Making Wiser Tradeoffs
In this blog, we’ve explored two prevalent opportunities for CPG: optimizing the supply chain, which is a top source of costs, and addressing CX with a reimagined product portfolio. With cost reduction (52 percent) and changing customer demands (57 percent) as top factors driving change in the CPG industry, efficiency and customer imperatives may at first feel at odds. After all, CPG companies that are constantly evolving their product line to address customer needs can sometimes lose out on opportunities for consistency, efficiency, and reduced cost in the supply chain.
But while these two priorities may seem to inherently conflict, they don’t have to. For starters, CPG leaders can focus first on identifying and addressing areas of cost reduction that do not impact customers. They can, for example, identify internal operating efficiencies and apply technologies that promote leaner internal operations as well as a simplified customer experience. This includes investments in new systems, data and analytics, tech solutions, and automation to move the needle on efficiency and customer imperatives.

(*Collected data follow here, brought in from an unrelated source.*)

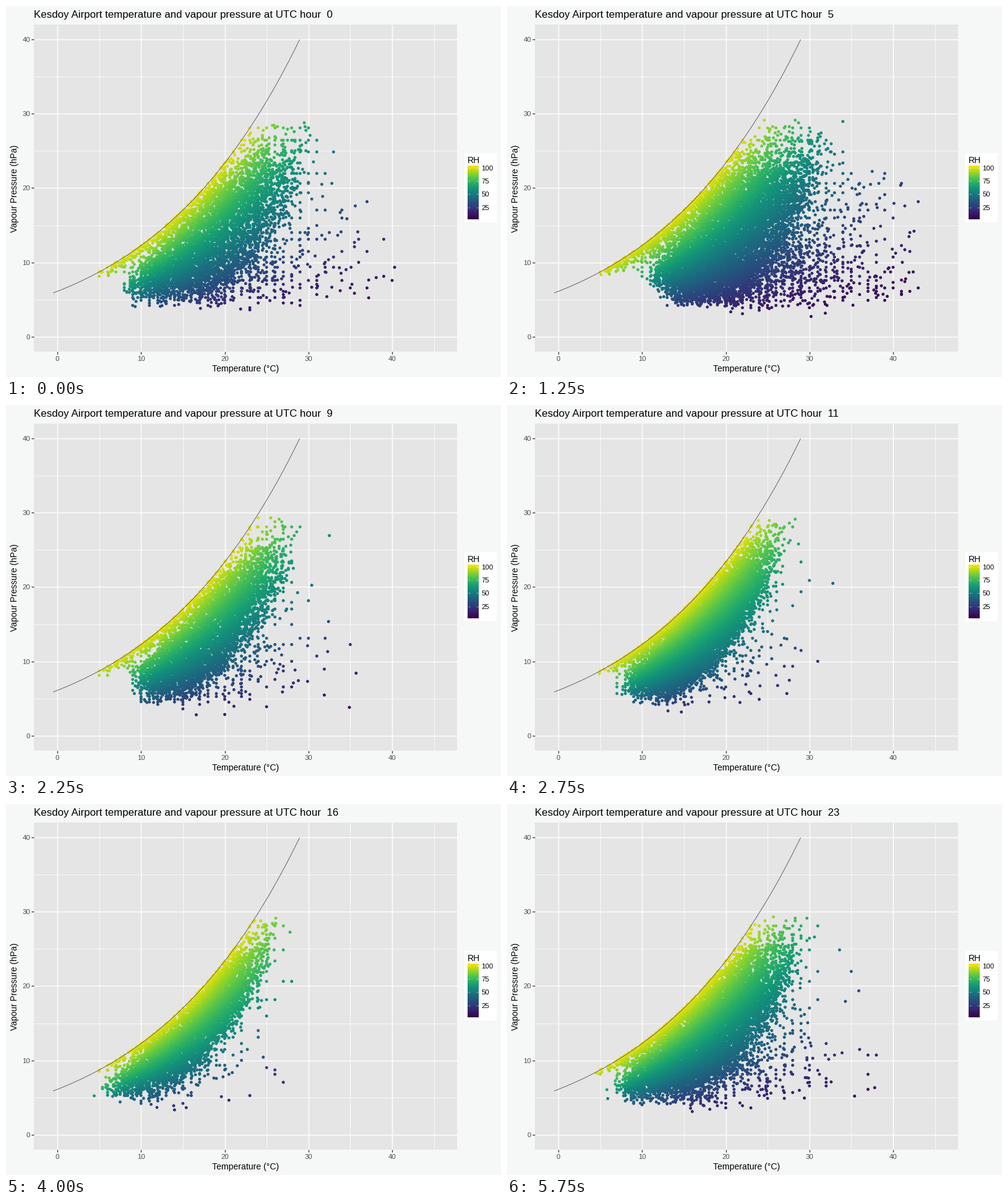
Animation, 800 px wide and 600 px high, one loop 6 s. Source, as a matplotlib script:

```python
import numpy as np
import matplotlib.pyplot as plt
from matplotlib.animation import FuncAnimation
from matplotlib.colors import ListedColormap
from matplotlib.patches import Rectangle

W, H, DPI = 800, 600, 100
PX = 72 / DPI
LEFT, TOP, RIGHT, BOTTOM = 45, 30, 729, 559
HOURS = 24
RH_MIN, RH_MAX = 2.7, 103

plt.rcParams["font.family"] = "Liberation Sans"

# Viridis, slightly deepened
CMAP = ListedColormap(plt.get_cmap("viridis")(np.linspace(0, 1, 256))[:, :3] ** 1.2)


def px(temp):
    return 83 + 13.525 * np.asarray(temp)


def py(pressure):
    return 535 - 12.03 * np.asarray(pressure)


def saturation(temp):
    return 6.112 * np.exp(17.67 * temp / (temp + 243.5))


def warmth(hour):
    """Daily heating: 1 in the early afternoon (about 4 UTC), 0 at night."""
    away = (hour - 3.7 + 12) % 24 - 12
    return np.exp(-(away / 5.6) ** 2)


def bulk_range(dew, hour):
    """Usual lowest and highest temperature for a dew point."""
    w = warmth(hour)
    d = np.maximum(dew, 0)
    lag = 1.8 * np.sin(2 * np.pi * (hour - 5) / 24)
    low = d + (5.2 + 8 * w + lag) * np.exp(-d / 7)
    high = d + 12.8 + 8.9 * w - d * (.42 + .1 * w)
    return low, high


def readings(hour):
    """Temperature, vapour pressure and humidity for one hour of the day."""
    rng = np.random.default_rng(100 + hour)
    w = warmth(hour)
    synoptic = hour % 3 == 2
    n = 16000 if synoptic else 11000

    # Dew point follows the season; hot days are often dry
    season = np.sin(rng.uniform(0, 2 * np.pi, n))
    dew = (11.4 - 1.1 * w + (6 + w) * season
           + (3 - .5 * season) * rng.standard_normal(n))
    hot = rng.random(n) < .02 + .1 * w ** 2
    dry = hot & (rng.random(n) < .6)
    dew = np.where(dry, rng.normal(4, 4.5, n), dew)

    low, high = bulk_range(dew, hour)
    temp = low + (high - low) * 1.12 * rng.beta(1.8, 2.2, n) + rng.normal(0, .7, n)
    wet = rng.random(n) < .12 * np.clip((dew - 4) / 6, 0, 1)
    temp = np.where(wet, dew + rng.exponential(1.3, n), temp)
    reach = (2.8 + 3.2 * w) * np.clip(1 - .03 * dew, .4, 1)
    temp = np.where(hot, high - 1.5 + rng.exponential(reach), temp)
    temp = dew + np.abs(temp - dew)

    # Some readings are in whole degrees, the rest in tenths
    whole = rng.random(n) < (.4 if synoptic else .5)
    temp = np.where(whole, np.round(temp), np.round(temp, 1))
    dew = np.where(whole, np.round(dew), np.round(dew, 1))
    keep = ((dew <= temp) & (dew < 23.8) & (dew > np.where(hot, -12, -6))
            & (temp <= 32 + 13 * w))
    temp, dew = np.unique(np.column_stack([temp, dew])[keep], axis=0).T
    pressure = saturation(dew)
    return temp, pressure, 100 * pressure / saturation(temp)


fig = plt.figure(figsize=(W / DPI, H / DPI), dpi=DPI, facecolor="#f6f8f7")
ax = fig.add_axes([0, 0, 1, 1])
ax.axis("off")


def box(x0, y0, x1, y1, color):
    ax.add_patch(Rectangle((x0, y0), x1 - x0, y1 - y0, fc=color, lw=0, zorder=0))


def line(xs, ys, color, width, z=1):
    ax.plot(xs, ys, color=color, lw=width * PX, zorder=z,
            solid_capstyle="butt")


def label(x, y, text, size, color="black", **kw):
    return ax.text(x, y, text, fontsize=size * PX, color=color,
                   va="baseline", **kw)


# Panel and grid
box(LEFT, TOP, RIGHT, BOTTOM, "#e5e5e5")
for v in range(5, 50, 10):
    line([px(v)] * 2, [TOP, BOTTOM], "white", .7)
    if v < 40:
        line([LEFT, RIGHT], [py(v)] * 2, "white", .7)
for v in range(0, 50, 10):
    x, y = px(v), py(v)
    line([x, x], [TOP, BOTTOM], "white", 1.45)
    line([LEFT, RIGHT], [y, y], "white", 1.45)
    line([x, x], [BOTTOM, BOTTOM + 3.7], "#333333", 1.3)
    line([LEFT - 3.7, LEFT], [y, y], "#333333", 1.3)
    label(x, 574, str(v), 11.4, "#4d4d4d", ha="center")
    label(39, y + 4, str(v), 11.4, "#4d4d4d", ha="right")

title = label(45, 19, "", 16.9)
label(387, 591, "Temperature (°C)", 14, ha="center")
label(18, 295, "Vapour Pressure (hPa)", 13.9, ha="center",
      rotation=90, rotation_mode="anchor")

# Legend
box(741, 238, 793, 350, "white")
label(746, 254, "RH", 14)
ax.imshow(np.linspace(1, 0, 256)[:, None], cmap=CMAP, aspect="auto",
          extent=(746.3, 763.5, 345.3, 259), zorder=2)
for v in (25, 50, 75, 100):
    y = 345 - 86 * (v - RH_MIN) / (RH_MAX - RH_MIN)
    line([746.5, 750], [y, y], "white", .5, 3)
    line([760, 763.5], [y, y], "white", .5, 3)
    label(768.5, y + 4, str(v), 11.4)

# Saturation curve and readings
t = np.linspace(-.5, 28.95, 101)
line(px(t), py(saturation(t)), "#666666", 1, 5)
dots = ax.scatter([], [], s=(4.9 * PX) ** 2, c=[], cmap=CMAP,
                  vmin=RH_MIN, vmax=RH_MAX, linewidths=0, zorder=4)
ax.set_xlim(0, W)
ax.set_ylim(H, 0)


def update(hour):
    temp, pressure, humidity = readings(hour)
    dots.set_offsets(np.column_stack([px(temp), py(pressure)]))
    dots.set_array(humidity)
    title.set_text("Kesdoy Airport temperature and vapour pressure "
                   f"at UTC hour  {hour}")
    return dots, title


anim = FuncAnimation(fig, update, frames=HOURS, interval=250,
                     init_func=lambda: update(0), repeat=True)
plt.show()
```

- Zero in on the experiences you’re delivering to retailers. Conduct a rapid assessment of 2020, identifying what went well and where you fell short. What was your customer satisfaction level, and how did pandemic-related factors impact it? Outline opportunities to perform better in the future. Consider, for example, areas you might need to upskill (or reskill) employees or upgrade backend systems to drive a better experience for customers.
- Consider supply chain efficiency over short- and long-term horizons. In the short term, consider technology improvements that can unlock additional insights into data and inform quick-win efficiency improvements. Over the longer term, identify opportunities to fundamentally change the supply chain network (e.g., consolidating facilities, creating new facilities, and forging new alliances). We recommend planning for a sustained bump in e-commerce demand. If, for example, you would need to ship direct to the consumer on behalf of a retailer, identify the implications for your end-to-end network.
- Reassess your product portfolio with efficiency and experience in mind. Products in the CPG space tend to run on a longer lifecycle, but 2020 illuminated the importance of more regular product portfolio assessments. What are the products or services you’ll need to sunset sooner than planned? With the competing demands of efficiency and experience, your decisions should help you mitigate costs while upholding a positive customer experience.